> [Problem details]:
Faithfully repeat each entry below, minus the pictures.

*** Opening Exercise materials ***

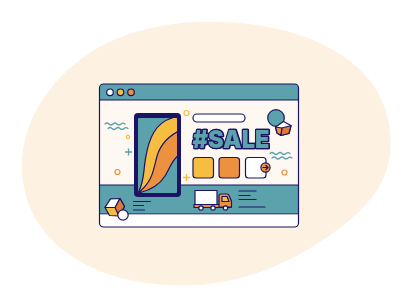
<!DOCTYPE html>
<html lang="en">
<head>
<meta charset="utf-8">
<title>Online sale</title>
<style>
:root {
  --cream: #fdf2e1;
  --page: #fef8f2;
  --white: #ffffff;
  --teal: #5ca2ad;
  --navy: #1b1464;
  --yellow: #f6bd41;
  --orange: #ec913f;
  --rust: #dc7a3a;
}
html, body { margin: 0; background: var(--white); overflow: hidden; }
svg { display: block; width: 414px; height: 307px; }
.cream { fill: var(--cream); }
.page { fill: var(--page); }
.white { fill: var(--white); }
.teal { fill: var(--teal); }
.navy { fill: var(--navy); }
.yellow { fill: var(--yellow); }
.orange { fill: var(--orange); }
.rust { fill: var(--rust); }
.none { fill: none; }
.outline { stroke: var(--navy); stroke-width: 1.2; stroke-linejoin: round; stroke-linecap: round; }
.ring { fill: none; stroke: var(--orange); stroke-width: 1.2; }
.ring-yellow { fill: none; stroke: var(--yellow); stroke-width: 1.2; }
.wave { fill: none; stroke: var(--teal); stroke-width: 1.2; stroke-linecap: round; }
.plus-teal { stroke: var(--teal); stroke-width: 1.3; }
.plus-yellow { stroke: var(--yellow); stroke-width: 1.3; }
.headline { font: 900 25px Inter, "Open Sans", sans-serif; fill: var(--teal); stroke: var(--navy); stroke-width: 2.4; stroke-linejoin: round; paint-order: stroke; }
.headline-shade { fill: var(--navy); stroke: var(--navy); }
</style>
</head>
<body>
<svg viewBox="0 0 414 307" role="img" aria-label="Online shop window with a phone and a sale headline">
  <defs>
    <clipPath id="window-shape"><rect x="99.500" y="84" width="199" height="143" rx="4"/></clipPath>
    <clipPath id="phone-screen"><rect x="138" y="118" width="39" height="75" rx="1"/></clipPath>
    <path id="ripple" d="M0 1q2-2 4 0t4 0t4 0t4 0t4 0"/>
  </defs>

  <path class="cream" d="M22 166C22 120 50 80 88 54C124 30 172 20 222 22C284 24 341 43 371 82C387 103 393 130 390 154C386 187 364 211 333 233C295 260 252 281 198 285C146 288 94 276 62 249C36 228 22 200 22 166Z"/>

  <g id="browser-window">
    <g clip-path="url(#window-shape)">
      <rect class="page" x="99" y="84" width="200" height="143"/>
      <rect class="teal outline" x="98" y="83" width="202" height="17"/>
      <rect class="teal outline" x="98" y="185" width="202" height="29"/>
      <rect class="white" x="99" y="214.600" width="200" height="13"/>
    </g>
    <rect class="none outline" x="99.500" y="84" width="199" height="143" rx="4"/>
    <circle class="white outline" cx="110" cy="92.300" r="3.300"/>
    <circle class="yellow outline" cx="120.500" cy="92.300" r="3.300"/>
    <circle class="orange outline" cx="131" cy="92.300" r="3.300"/>
  </g>

  <g id="accents">
    <use href="#ripple" class="wave" x="105" y="123"/>
    <use href="#ripple" class="wave" x="108" y="127.500"/>
    <use href="#ripple" class="wave" x="270" y="152.500"/>
    <use href="#ripple" class="wave" x="272" y="157"/>
    <path class="plus-teal" d="M125 152h7M128.500 148.500v7"/>
    <path class="plus-yellow" d="M183 177.500h7M186.500 174v7"/>
    <circle class="ring-yellow" cx="128" cy="137" r="1.700"/>
    <circle class="ring-yellow" cx="186.500" cy="113" r="2.500"/>
    <circle class="ring" cx="117.500" cy="172" r="2.500"/>
    <circle class="ring" cx="284.500" cy="172.500" r="2.500"/>
  </g>

  <g id="phone">
    <rect class="navy" x="134" y="113" width="47" height="84" rx="4"/>
    <rect class="teal" x="138" y="118" width="39" height="75" rx="1"/>
    <g clip-path="url(#phone-screen)">
      <path class="yellow outline" d="M138 193C145 181 143 170 146 156C149 139 155 123 172 118L180 115V136C163 147 165 161 157 175C152 184 146 189 138 193Z"/>
      <path class="orange outline" d="M138 193C151 183 153 173 156 160C159 146 167 137 179 131V155C172 160 170 168 165 176C158 187 148 191 138 193Z"/>
    </g>
    <rect class="navy" x="151" y="115" width="13" height="2" rx="1"/>
  </g>

  <g id="offer">
    <rect class="white outline" x="193" y="114" width="52" height="8" rx="4"/>
    <text class="headline headline-shade" x="193" y="148.300" textLength="77" lengthAdjust="spacingAndGlyphs">#SALE</text>
    <text class="headline" x="192.500" y="147.500" textLength="77" lengthAdjust="spacingAndGlyphs">#SALE</text>
    <rect class="yellow outline" x="193" y="157.500" width="20.500" height="20.500" rx="3"/>
    <rect class="orange outline" x="219" y="157.500" width="20.500" height="20.500" rx="3"/>
    <rect class="white outline" x="245.500" y="157.500" width="20.500" height="20.500" rx="3"/>
    <circle class="orange outline" cx="265.500" cy="167.500" r="4.600"/>
    <path class="none outline" d="M263 167.500h5M266 165.500l2 2l-2 2"/>
  </g>

  <g id="delivery">
    <path class="none outline" d="M133.500 201.500h17M133.500 205.500h10M133.500 210h11"/>
    <path class="none outline" d="M239 191h17M239 195.500h11M239 199.500h17M239 207h26"/>
    <rect class="orange outline" x="194" y="204.500" width="37" height="3"/>
    <rect class="white outline" x="195" y="190.500" width="22" height="14"/>
    <path class="orange outline" d="M219 207V195.500Q219 194 220.500 194H227Q228.500 194 229 195.500L231.500 201V207Z"/>
    <path class="yellow outline" d="M222 196.500h5l2 5h-7Z"/>
    <circle class="white outline" cx="201" cy="208" r="2.200"/>
    <circle class="white outline" cx="213" cy="208" r="2.200"/>
    <circle class="white outline" cx="225.500" cy="208" r="2.200"/>
  </g>

  <g id="parcel-left">
    <path class="yellow outline" d="M110.500 199L120 198.500L124.500 206.500L119 216L109.500 215.500L105 207.500Z"/>
    <path class="white outline" d="M110.500 199L120 198.500L115 207.500L105 207.500Z"/>
    <path class="rust outline" d="M115 207.500L120 198.500L124.500 206.500L119 216Z"/>
    <circle class="white outline" cx="123" cy="215" r="5.200"/>
  </g>

  <g id="parcel-right">
    <circle class="teal outline" cx="276" cy="118" r="8.300"/>
    <path class="white outline" d="M275.500 127L283.500 121.500L291 125.500L289 133.500L281 135.500L277 133Z"/>
    <path class="orange outline" d="M275.500 127L282 128L281 135.500L277 133Z"/>
    <path class="rust outline" d="M282 128L291 125.500L289 133.500L281 135.500Z"/>
  </g>
</svg>
</body>
</html>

*** Closing Exercise materials ***

> [Reply]:
<!DOCTYPE html>
<html lang="en">
<head>
<meta charset="utf-8">
<title>Online sale</title>
<style>
:root {
  --cream: #fdf2e1;
  --page: #fef8f2;
  --white: #ffffff;
  --teal: #5ca2ad;
  --navy: #1b1464;
  --yellow: #f6bd41;
  --orange: #ec913f;
  --rust: #dc7a3a;
}
html, body { margin: 0; background: var(--white); overflow: hidden; }
svg { display: block; width: 414px; height: 307px; }
.cream { fill: var(--cream); }
.page { fill: var(--page); }
.white { fill: var(--white); }
.teal { fill: var(--teal); }
.navy { fill: var(--navy); }
.yellow { fill: var(--yellow); }
.orange { fill: var(--orange); }
.rust { fill: var(--rust); }
.none { fill: none; }
.outline { stroke: var(--navy); stroke-width: 1.2; stroke-linejoin: round; stroke-linecap: round; }
.ring { fill: none; stroke: var(--orange); stroke-width: 1.2; }
.ring-yellow { fill: none; stroke: var(--yellow); stroke-width: 1.2; }
.wave { fill: none; stroke: var(--teal); stroke-width: 1.2; stroke-linecap: round; }
.plus-teal { stroke: var(--teal); stroke-width: 1.3; }
.plus-yellow { stroke: var(--yellow); stroke-width: 1.3; }
.headline { font: 900 25px Inter, "Open Sans", sans-serif; fill: var(--teal); stroke: var(--navy); stroke-width: 2.4; stroke-linejoin: round; paint-order: stroke; }
.headline-shade { fill: var(--navy); stroke: var(--navy); }
</style>
</head>
<body>
<svg viewBox="0 0 414 307" role="img" aria-label="Online shop window with a phone and a sale headline">
  <defs>
    <clipPath id="window-shape"><rect x="99.500" y="84" width="199" height="143" rx="4"/></clipPath>
    <clipPath id="phone-screen"><rect x="138" y="118" width="39" height="75" rx="1"/></clipPath>
    <path id="ripple" d="M0 1q2-2 4 0t4 0t4 0t4 0t4 0"/>
  </defs>

  <path class="cream" d="M22 166C22 120 50 80 88 54C124 30 172 20 222 22C284 24 341 43 371 82C387 103 393 130 390 154C386 187 364 211 333 233C295 260 252 281 198 285C146 288 94 276 62 249C36 228 22 200 22 166Z"/>

  <g id="browser-window">
    <g clip-path="url(#window-shape)">
      <rect class="page" x="99" y="84" width="200" height="143"/>
      <rect class="teal outline" x="98" y="83" width="202" height="17"/>
      <rect class="teal outline" x="98" y="185" width="202" height="29"/>
      <rect class="white" x="99" y="214.600" width="200" height="13"/>
    </g>
    <rect class="none outline" x="99.500" y="84" width="199" height="143" rx="4"/>
    <circle class="white outline" cx="110" cy="92.300" r="3.300"/>
    <circle class="yellow outline" cx="120.500" cy="92.300" r="3.300"/>
    <circle class="orange outline" cx="131" cy="92.300" r="3.300"/>
  </g>

  <g id="accents">
    <use href="#ripple" class="wave" x="105" y="123"/>
    <use href="#ripple" class="wave" x="108" y="127.500"/>
    <use href="#ripple" class="wave" x="270" y="152.500"/>
    <use href="#ripple" class="wave" x="272" y="157"/>
    <path class="plus-teal" d="M125 152h7M128.500 148.500v7"/>
    <path class="plus-yellow" d="M183 177.500h7M186.500 174v7"/>
    <circle class="ring-yellow" cx="128" cy="137" r="1.700"/>
    <circle class="ring-yellow" cx="186.500" cy="113" r="2.500"/>
    <circle class="ring" cx="117.500" cy="172" r="2.500"/>
    <circle class="ring" cx="284.500" cy="172.500" r="2.500"/>
  </g>

  <g id="phone">
    <rect class="navy" x="134" y="113" width="47" height="84" rx="4"/>
    <rect class="teal" x="138" y="118" width="39" height="75" rx="1"/>
    <g clip-path="url(#phone-screen)">
      <path class="yellow outline" d="M138 193C145 181 143 170 146 156C149 139 155 123 172 118L180 115V136C163 147 165 161 157 175C152 184 146 189 138 193Z"/>
      <path class="orange outline" d="M138 193C151 183 153 173 156 160C159 146 167 137 179 131V155C172 160 170 168 165 176C158 187 148 191 138 193Z"/>
    </g>
    <rect class="navy" x="151" y="115" width="13" height="2" rx="1"/>
  </g>

  <g id="offer">
    <rect class="white outline" x="193" y="114" width="52" height="8" rx="4"/>
    <text class="headline headline-shade" x="193" y="148.300" textLength="77" lengthAdjust="spacingAndGlyphs">#SALE</text>
    <text class="headline" x="192.500" y="147.500" textLength="77" lengthAdjust="spacingAndGlyphs">#SALE</text>
    <rect class="yellow outline" x="193" y="157.500" width="20.500" height="20.500" rx="3"/>
    <rect class="orange outline" x="219" y="157.500" width="20.500" height="20.500" rx="3"/>
    <rect class="white outline" x="245.500" y="157.500" width="20.500" height="20.500" rx="3"/>
    <circle class="orange outline" cx="265.500" cy="167.500" r="4.600"/>
    <path class="none outline" d="M263 167.500h5M266 165.500l2 2l-2 2"/>
  </g>

  <g id="delivery">
    <path class="none outline" d="M133.500 201.500h17M133.500 205.500h10M133.500 210h11"/>
    <path class="none outline" d="M239 191h17M239 195.500h11M239 199.500h17M239 207h26"/>
    <rect class="orange outline" x="194" y="204.500" width="37" height="3"/>
    <rect class="white outline" x="195" y="190.500" width="22" height="14"/>
    <path class="orange outline" d="M219 207V195.500Q219 194 220.500 194H227Q228.500 194 229 195.500L231.500 201V207Z"/>
    <path class="yellow outline" d="M222 196.500h5l2 5h-7Z"/>
    <circle class="white outline" cx="201" cy="208" r="2.200"/>
    <circle class="white outline" cx="213" cy="208" r="2.200"/>
    <circle class="white outline" cx="225.500" cy="208" r="2.200"/>
  </g>

  <g id="parcel-left">
    <path class="yellow outline" d="M110.500 199L120 198.500L124.500 206.500L119 216L109.500 215.500L105 207.500Z"/>
    <path class="white outline" d="M110.500 199L120 198.500L115 207.500L105 207.500Z"/>
    <path class="rust outline" d="M115 207.500L120 198.500L124.500 206.500L119 216Z"/>
    <circle class="white outline" cx="123" cy="215" r="5.200"/>
  </g>

  <g id="parcel-right">
    <circle class="teal outline" cx="276" cy="118" r="8.300"/>
    <path class="white outline" d="M275.500 127L283.500 121.500L291 125.500L289 133.500L281 135.500L277 133Z"/>
    <path class="orange outline" d="M275.500 127L282 128L281 135.500L277 133Z"/>
    <path class="rust outline" d="M282 128L291 125.500L289 133.500L281 135.500Z"/>
  </g>
</svg>
</body>
</html>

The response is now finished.